What made us think, expatriates in another country, we knew enough or understood enough, to enter into a legal battle over an easement?

I do not know the answer to that. but my husband was convinced he would rather fight than give in to neighbors traipsing across our land.

[This is an excerpt from a memoir. Thanks to the fine people over at The Scintilla Project, I edited this little passage, the moment where there was no turning back.]

If you’d like to take part, follow this link or click on their icon in the right-hand menu.  It’s fun. It’s Scintilla- a fortnight of storytelling.

Justice of a Sort

The president of Costa Rica, Laura Chinchilla, announced yesterday she hoped the International Court at the Hague would move rapidly to resolve the border conflict between Costa Rica and Nicaragua on the Rio San Juan. I wanted to laugh out loud. How hypocritical of her, and of Costa Rica. But, let me backtrack.

In October of 2010 the Costa Rican government discovered Nicaragua dredging the river separating the two countries. No crime there as Nicaragua was awarded the river in a previous fracas with Costa Rica, and has every right to support it.  But Costa Rica also claimed Nicaragua dumped the dredge material on Costa Rican soil and then chopped down a swath of jungle to clandestinely establish a new channel across Costa Rican territory. The two countries have traded barbs ever since.

In November, according to the daily La Nacion, Costa Rica deployed “camouflaged and armed police” to the scene while the two sides attempted communication through diplomacy. The paper was full of who said this or that. Then Nicaragua’s foreign minister lashed out in missive to Costa Rica’s counterpart demanding Costa Rica quit violating Nicaragua’s dominion. He went on to cite continued invasion by “Costa Rican armed forces.” Costa Rica’s government shot back reminding Nicaragua that Costa Rica disbanded their military more than 60 years ago. There followed a bitter exchange of words everyone regretted and were later forced to withdraw.

It has gone on and on resembling some tragicomedy of Shakespearean scope. There have been quotes and misquotes. Accusations and rebuttals. There was even a squabble about whether Google Maps could be used as evidence. Finally, Costa Rica appealed to The Hague.

Now, the reason I feel Chinchilla’s demand for a rapid resolution to the tawdry affair hypocritical is that many of us who live in this fountain of democracy called Costa Rica can attest to a legal system here that resembles something out of Dickens’ Bleak House.
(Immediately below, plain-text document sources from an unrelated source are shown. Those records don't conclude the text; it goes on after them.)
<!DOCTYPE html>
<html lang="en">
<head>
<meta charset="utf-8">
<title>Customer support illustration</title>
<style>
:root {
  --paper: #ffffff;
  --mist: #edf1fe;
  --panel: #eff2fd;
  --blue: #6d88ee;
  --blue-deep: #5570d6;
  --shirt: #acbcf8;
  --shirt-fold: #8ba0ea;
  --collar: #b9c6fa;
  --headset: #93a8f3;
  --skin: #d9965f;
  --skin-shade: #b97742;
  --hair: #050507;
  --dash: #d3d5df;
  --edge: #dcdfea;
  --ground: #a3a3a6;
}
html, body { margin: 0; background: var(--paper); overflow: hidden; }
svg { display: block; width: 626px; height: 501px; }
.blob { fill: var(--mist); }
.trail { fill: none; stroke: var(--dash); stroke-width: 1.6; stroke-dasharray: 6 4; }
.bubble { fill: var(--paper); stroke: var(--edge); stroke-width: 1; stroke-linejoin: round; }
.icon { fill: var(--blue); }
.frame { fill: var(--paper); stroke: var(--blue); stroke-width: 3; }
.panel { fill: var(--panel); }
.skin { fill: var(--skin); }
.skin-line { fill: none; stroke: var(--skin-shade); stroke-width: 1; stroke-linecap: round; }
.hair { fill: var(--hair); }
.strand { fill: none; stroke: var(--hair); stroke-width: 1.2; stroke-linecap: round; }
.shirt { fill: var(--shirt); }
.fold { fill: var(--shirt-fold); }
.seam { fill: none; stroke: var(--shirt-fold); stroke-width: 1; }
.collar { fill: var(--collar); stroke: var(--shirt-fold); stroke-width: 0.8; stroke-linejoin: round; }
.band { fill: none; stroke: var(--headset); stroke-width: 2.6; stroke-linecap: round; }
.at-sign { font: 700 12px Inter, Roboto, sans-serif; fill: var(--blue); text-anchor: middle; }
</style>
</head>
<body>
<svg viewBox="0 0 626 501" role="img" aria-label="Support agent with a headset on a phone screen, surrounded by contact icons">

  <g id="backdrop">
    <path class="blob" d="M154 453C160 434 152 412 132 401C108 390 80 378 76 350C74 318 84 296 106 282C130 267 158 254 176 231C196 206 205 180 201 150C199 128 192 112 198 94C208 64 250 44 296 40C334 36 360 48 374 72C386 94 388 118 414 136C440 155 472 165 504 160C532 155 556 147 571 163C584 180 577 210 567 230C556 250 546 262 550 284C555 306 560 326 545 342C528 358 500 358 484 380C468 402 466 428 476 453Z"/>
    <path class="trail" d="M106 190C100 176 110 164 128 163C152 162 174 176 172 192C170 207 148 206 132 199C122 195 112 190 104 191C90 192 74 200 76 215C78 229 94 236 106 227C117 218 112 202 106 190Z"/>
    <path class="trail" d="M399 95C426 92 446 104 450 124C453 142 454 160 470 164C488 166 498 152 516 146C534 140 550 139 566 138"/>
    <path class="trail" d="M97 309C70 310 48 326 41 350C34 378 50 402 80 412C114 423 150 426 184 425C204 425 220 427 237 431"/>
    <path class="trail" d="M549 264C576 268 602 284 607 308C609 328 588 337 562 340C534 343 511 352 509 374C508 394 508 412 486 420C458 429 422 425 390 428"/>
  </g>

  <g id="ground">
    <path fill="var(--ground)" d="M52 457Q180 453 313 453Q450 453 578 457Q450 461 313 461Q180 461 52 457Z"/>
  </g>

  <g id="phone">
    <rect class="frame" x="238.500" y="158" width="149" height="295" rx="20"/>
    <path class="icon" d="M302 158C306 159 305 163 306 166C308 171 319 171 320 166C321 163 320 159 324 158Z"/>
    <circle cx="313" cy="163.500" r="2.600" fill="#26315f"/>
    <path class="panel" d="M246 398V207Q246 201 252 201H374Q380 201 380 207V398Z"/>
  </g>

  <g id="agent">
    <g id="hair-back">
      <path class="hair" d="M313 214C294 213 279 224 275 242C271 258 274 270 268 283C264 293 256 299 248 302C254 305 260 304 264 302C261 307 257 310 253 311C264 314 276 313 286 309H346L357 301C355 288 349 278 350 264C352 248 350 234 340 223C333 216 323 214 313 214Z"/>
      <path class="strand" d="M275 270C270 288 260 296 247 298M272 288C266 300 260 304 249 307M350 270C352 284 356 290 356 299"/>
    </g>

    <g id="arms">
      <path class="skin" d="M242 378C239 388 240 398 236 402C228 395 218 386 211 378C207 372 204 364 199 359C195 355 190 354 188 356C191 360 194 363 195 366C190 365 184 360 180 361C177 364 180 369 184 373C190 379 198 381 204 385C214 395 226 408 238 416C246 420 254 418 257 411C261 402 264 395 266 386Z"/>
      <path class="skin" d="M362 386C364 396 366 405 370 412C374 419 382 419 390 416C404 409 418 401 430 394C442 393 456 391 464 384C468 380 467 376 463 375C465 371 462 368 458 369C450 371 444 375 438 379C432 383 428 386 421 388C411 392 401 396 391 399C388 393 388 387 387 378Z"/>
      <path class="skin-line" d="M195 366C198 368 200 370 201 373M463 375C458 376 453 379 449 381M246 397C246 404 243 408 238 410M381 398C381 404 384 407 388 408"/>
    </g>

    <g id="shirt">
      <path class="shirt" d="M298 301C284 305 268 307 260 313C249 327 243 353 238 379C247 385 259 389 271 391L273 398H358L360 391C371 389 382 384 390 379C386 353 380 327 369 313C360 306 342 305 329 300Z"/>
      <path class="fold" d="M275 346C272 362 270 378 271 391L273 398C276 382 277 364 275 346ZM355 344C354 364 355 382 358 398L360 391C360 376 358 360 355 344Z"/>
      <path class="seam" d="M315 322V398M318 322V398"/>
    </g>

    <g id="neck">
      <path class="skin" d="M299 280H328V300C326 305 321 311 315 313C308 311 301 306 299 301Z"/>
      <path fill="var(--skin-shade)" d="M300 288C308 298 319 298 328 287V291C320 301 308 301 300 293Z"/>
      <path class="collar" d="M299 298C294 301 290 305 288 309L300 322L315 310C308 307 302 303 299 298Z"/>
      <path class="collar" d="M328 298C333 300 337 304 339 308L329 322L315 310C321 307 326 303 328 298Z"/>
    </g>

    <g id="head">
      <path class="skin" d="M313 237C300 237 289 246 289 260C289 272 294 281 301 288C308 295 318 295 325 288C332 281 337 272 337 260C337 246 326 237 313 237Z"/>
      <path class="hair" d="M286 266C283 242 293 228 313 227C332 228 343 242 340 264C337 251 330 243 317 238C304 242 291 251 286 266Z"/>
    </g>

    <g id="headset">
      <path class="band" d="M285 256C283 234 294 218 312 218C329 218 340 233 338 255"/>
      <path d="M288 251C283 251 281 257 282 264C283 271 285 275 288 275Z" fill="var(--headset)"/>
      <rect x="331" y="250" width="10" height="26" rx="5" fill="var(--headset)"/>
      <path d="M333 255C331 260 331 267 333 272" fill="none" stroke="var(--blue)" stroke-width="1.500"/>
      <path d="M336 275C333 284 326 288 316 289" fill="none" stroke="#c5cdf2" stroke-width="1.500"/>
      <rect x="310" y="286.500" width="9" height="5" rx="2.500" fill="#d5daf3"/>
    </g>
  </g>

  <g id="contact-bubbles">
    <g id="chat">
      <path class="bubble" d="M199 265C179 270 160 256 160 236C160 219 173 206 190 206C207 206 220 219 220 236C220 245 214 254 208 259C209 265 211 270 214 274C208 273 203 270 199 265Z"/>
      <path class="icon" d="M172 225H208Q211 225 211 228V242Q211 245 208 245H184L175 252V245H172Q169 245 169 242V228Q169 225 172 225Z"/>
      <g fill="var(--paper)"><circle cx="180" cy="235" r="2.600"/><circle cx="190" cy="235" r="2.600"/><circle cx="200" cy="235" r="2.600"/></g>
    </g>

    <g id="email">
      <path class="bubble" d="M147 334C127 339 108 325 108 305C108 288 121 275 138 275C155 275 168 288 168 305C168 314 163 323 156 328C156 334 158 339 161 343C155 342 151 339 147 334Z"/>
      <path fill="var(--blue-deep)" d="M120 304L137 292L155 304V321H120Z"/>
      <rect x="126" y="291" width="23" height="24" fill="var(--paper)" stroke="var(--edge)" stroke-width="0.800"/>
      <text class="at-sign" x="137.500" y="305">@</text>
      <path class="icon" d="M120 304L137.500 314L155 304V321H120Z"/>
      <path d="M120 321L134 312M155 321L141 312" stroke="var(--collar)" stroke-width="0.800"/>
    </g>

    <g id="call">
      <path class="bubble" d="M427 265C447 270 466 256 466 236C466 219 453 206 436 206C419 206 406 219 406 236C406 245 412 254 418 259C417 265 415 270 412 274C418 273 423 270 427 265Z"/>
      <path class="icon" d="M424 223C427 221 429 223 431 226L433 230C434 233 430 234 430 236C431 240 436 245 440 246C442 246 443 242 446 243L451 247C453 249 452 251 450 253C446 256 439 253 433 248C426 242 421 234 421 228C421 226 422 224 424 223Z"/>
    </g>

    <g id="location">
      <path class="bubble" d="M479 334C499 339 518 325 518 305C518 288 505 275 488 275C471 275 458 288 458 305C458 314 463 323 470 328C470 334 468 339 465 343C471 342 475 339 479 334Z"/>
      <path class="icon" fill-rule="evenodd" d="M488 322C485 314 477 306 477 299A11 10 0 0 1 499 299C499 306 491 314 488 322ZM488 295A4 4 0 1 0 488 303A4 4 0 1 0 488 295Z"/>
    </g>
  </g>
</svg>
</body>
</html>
A U.S. attorney, and longtime resident, recently talked about the failing of the legal system here with  A.M Costa Rica. He admonishes that Costa Rica’s legal system is “in the 19th and not 21st century.” He goes on to recommend that the entire system be computerized. “That costs money, but not doing it costs even more money… both for clients and for the courts.” The system is not geared to move cases along with due speed. What time lines exist are often violated without penalty, and many judges do not push cases as rapidly as they ought. Some not at all. He says, sanctions for undue delay or frivolous lawsuits are “pathetically nonexistent or inadequate.” The result— and I can verify— “is uncertainty for the client, the attorneys and the court, with undue delays causing hardship.” Cases take years, if not decades, in Costa Rica. Cases that would normally be finalized within a year in the U.S.

Our case is a miniature version of the scrum at the Rio San Juan. We live in an area where land grabs and squatting are practically a national pastime, and our case has languished in the courts of Limón since 2006. There have been several attempts at a trial, cancelled once by the judge, once by the defendant’s lawyer because he was “sick.” Both happened right after La Navidad, Christmas, a notorious vacation centered around drink and partying. Once a case is suspended it rotates to the back of the line pushing the trial date back six months or more.
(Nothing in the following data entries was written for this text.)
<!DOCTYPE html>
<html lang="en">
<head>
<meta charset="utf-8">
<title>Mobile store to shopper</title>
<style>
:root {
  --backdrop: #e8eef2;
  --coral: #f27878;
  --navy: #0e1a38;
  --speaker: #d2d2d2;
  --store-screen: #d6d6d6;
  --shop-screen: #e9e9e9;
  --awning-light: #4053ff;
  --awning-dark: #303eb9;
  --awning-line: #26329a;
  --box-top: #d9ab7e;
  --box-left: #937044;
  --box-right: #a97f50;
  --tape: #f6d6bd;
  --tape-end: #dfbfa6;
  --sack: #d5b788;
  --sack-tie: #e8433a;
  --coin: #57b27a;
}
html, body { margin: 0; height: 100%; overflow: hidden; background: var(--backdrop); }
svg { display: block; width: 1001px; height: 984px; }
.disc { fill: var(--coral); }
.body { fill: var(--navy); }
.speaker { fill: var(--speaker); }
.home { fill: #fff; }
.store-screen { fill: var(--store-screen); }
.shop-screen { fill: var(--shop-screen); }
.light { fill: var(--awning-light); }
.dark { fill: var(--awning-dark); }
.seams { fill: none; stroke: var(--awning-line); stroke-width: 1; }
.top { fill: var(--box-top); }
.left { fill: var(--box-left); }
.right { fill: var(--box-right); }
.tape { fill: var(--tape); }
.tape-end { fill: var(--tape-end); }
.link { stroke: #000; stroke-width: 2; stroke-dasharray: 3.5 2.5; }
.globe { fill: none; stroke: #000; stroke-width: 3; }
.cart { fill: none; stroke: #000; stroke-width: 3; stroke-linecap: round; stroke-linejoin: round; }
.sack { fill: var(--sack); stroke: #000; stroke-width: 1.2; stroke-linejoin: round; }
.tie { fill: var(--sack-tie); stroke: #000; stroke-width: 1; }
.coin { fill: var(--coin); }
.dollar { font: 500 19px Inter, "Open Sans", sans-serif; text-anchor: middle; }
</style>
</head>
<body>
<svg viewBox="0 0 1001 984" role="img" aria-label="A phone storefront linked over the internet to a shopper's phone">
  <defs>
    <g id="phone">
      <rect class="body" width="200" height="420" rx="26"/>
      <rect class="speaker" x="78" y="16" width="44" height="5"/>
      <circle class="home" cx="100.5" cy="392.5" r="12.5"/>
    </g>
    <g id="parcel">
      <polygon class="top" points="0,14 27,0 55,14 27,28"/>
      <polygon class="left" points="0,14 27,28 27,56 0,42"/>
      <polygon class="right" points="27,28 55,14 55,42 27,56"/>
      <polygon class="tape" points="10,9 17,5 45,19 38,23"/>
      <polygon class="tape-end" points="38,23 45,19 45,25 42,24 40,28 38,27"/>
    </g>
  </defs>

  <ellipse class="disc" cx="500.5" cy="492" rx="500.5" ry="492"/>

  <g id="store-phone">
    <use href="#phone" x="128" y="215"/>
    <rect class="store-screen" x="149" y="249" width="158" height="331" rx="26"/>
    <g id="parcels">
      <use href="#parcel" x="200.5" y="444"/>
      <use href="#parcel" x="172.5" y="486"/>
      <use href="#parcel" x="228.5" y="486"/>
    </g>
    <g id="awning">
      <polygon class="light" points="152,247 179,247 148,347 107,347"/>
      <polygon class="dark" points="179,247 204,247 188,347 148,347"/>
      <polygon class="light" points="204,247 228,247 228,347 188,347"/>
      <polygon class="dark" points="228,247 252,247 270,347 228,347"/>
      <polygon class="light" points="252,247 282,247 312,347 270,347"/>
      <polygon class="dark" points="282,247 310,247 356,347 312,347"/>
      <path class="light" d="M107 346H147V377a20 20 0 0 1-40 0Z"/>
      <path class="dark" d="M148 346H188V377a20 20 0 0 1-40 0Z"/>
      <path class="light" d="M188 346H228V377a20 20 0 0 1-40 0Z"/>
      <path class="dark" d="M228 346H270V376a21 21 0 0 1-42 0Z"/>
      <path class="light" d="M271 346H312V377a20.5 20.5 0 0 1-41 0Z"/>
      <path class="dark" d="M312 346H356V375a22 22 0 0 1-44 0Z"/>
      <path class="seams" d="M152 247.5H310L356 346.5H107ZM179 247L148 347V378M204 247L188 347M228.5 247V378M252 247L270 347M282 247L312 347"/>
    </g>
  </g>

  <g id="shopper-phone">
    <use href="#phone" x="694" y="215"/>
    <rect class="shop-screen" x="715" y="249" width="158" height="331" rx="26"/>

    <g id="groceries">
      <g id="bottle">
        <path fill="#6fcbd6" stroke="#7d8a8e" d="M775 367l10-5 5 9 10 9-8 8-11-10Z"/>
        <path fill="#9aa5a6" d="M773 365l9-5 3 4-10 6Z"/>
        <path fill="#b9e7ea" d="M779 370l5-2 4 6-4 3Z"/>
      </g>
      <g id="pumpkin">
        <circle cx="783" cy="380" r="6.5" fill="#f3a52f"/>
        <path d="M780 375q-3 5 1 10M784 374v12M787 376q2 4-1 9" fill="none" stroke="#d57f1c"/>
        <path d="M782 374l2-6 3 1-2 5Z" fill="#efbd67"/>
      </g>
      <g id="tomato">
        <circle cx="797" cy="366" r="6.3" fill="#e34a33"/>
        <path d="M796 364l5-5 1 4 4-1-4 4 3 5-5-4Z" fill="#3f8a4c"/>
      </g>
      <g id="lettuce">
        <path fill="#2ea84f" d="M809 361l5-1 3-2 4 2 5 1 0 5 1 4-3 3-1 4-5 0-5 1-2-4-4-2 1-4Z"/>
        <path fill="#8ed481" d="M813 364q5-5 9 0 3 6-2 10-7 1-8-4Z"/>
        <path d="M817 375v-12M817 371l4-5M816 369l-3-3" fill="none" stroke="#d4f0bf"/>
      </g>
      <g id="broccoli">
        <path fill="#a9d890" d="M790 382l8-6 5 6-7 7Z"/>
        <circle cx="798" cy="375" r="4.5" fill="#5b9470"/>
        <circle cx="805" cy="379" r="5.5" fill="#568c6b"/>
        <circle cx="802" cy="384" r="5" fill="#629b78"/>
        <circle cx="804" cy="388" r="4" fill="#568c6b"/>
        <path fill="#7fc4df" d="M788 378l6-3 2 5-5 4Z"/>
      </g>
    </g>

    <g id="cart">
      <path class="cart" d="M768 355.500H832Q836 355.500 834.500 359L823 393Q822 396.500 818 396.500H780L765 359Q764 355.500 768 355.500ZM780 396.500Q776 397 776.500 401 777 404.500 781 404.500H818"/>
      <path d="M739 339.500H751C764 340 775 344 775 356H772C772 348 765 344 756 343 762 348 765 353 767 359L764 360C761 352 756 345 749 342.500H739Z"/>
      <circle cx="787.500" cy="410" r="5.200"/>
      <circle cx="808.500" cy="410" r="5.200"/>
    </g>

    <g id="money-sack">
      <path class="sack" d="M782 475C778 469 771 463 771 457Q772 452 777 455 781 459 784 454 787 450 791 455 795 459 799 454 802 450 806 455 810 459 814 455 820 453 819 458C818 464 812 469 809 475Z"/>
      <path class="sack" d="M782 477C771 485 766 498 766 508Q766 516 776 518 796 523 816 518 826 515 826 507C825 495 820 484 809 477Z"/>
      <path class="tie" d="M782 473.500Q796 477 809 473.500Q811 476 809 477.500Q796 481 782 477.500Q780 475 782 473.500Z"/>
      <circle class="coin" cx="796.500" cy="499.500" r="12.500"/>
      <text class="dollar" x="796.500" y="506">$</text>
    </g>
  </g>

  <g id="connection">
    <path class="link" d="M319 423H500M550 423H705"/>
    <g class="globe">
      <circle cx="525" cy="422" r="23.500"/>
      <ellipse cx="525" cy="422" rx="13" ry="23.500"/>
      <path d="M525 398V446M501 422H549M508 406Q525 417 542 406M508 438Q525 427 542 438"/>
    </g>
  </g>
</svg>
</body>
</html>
So, I had to laugh when I read in the paper today that the Hague has instituted medida cautelares, a restraining order, against both Nicaragua and Costa Rica. They are to refrain from sending police or troops into the area until the case is settled. This, I might add, is as far as we have gotten in our case.
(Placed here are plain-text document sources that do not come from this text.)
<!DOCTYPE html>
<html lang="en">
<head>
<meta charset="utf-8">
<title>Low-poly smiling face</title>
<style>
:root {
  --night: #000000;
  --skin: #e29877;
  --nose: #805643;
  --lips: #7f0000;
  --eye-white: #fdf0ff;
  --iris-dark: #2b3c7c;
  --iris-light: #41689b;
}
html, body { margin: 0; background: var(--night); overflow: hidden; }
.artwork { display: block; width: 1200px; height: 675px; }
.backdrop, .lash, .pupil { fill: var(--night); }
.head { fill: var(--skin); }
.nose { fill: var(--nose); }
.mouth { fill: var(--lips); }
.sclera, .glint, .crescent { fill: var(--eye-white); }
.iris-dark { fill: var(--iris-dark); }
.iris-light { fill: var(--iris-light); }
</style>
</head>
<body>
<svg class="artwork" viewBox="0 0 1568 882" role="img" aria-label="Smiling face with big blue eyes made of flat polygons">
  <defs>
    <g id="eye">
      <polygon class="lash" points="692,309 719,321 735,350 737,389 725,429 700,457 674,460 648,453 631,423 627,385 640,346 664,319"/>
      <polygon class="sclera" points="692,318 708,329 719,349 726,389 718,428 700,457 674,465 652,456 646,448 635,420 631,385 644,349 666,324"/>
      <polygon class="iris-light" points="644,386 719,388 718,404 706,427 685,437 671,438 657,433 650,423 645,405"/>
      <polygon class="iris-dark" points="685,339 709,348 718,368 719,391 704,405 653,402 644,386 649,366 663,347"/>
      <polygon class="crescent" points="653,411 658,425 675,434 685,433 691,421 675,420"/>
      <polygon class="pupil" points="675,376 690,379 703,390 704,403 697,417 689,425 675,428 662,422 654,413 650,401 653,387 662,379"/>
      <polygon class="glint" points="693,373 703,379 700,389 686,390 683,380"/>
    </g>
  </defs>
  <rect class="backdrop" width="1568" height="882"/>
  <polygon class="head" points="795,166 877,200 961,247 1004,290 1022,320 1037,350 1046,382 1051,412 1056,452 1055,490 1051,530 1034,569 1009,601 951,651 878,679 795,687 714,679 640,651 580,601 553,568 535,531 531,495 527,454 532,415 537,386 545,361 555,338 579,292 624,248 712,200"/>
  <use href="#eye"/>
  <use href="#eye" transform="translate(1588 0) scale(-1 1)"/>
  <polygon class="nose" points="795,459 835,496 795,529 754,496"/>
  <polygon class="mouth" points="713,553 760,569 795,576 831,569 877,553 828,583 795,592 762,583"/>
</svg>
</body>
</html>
The Hague said the trial could be “a number of years from now.” See how that feels, Costa Rica!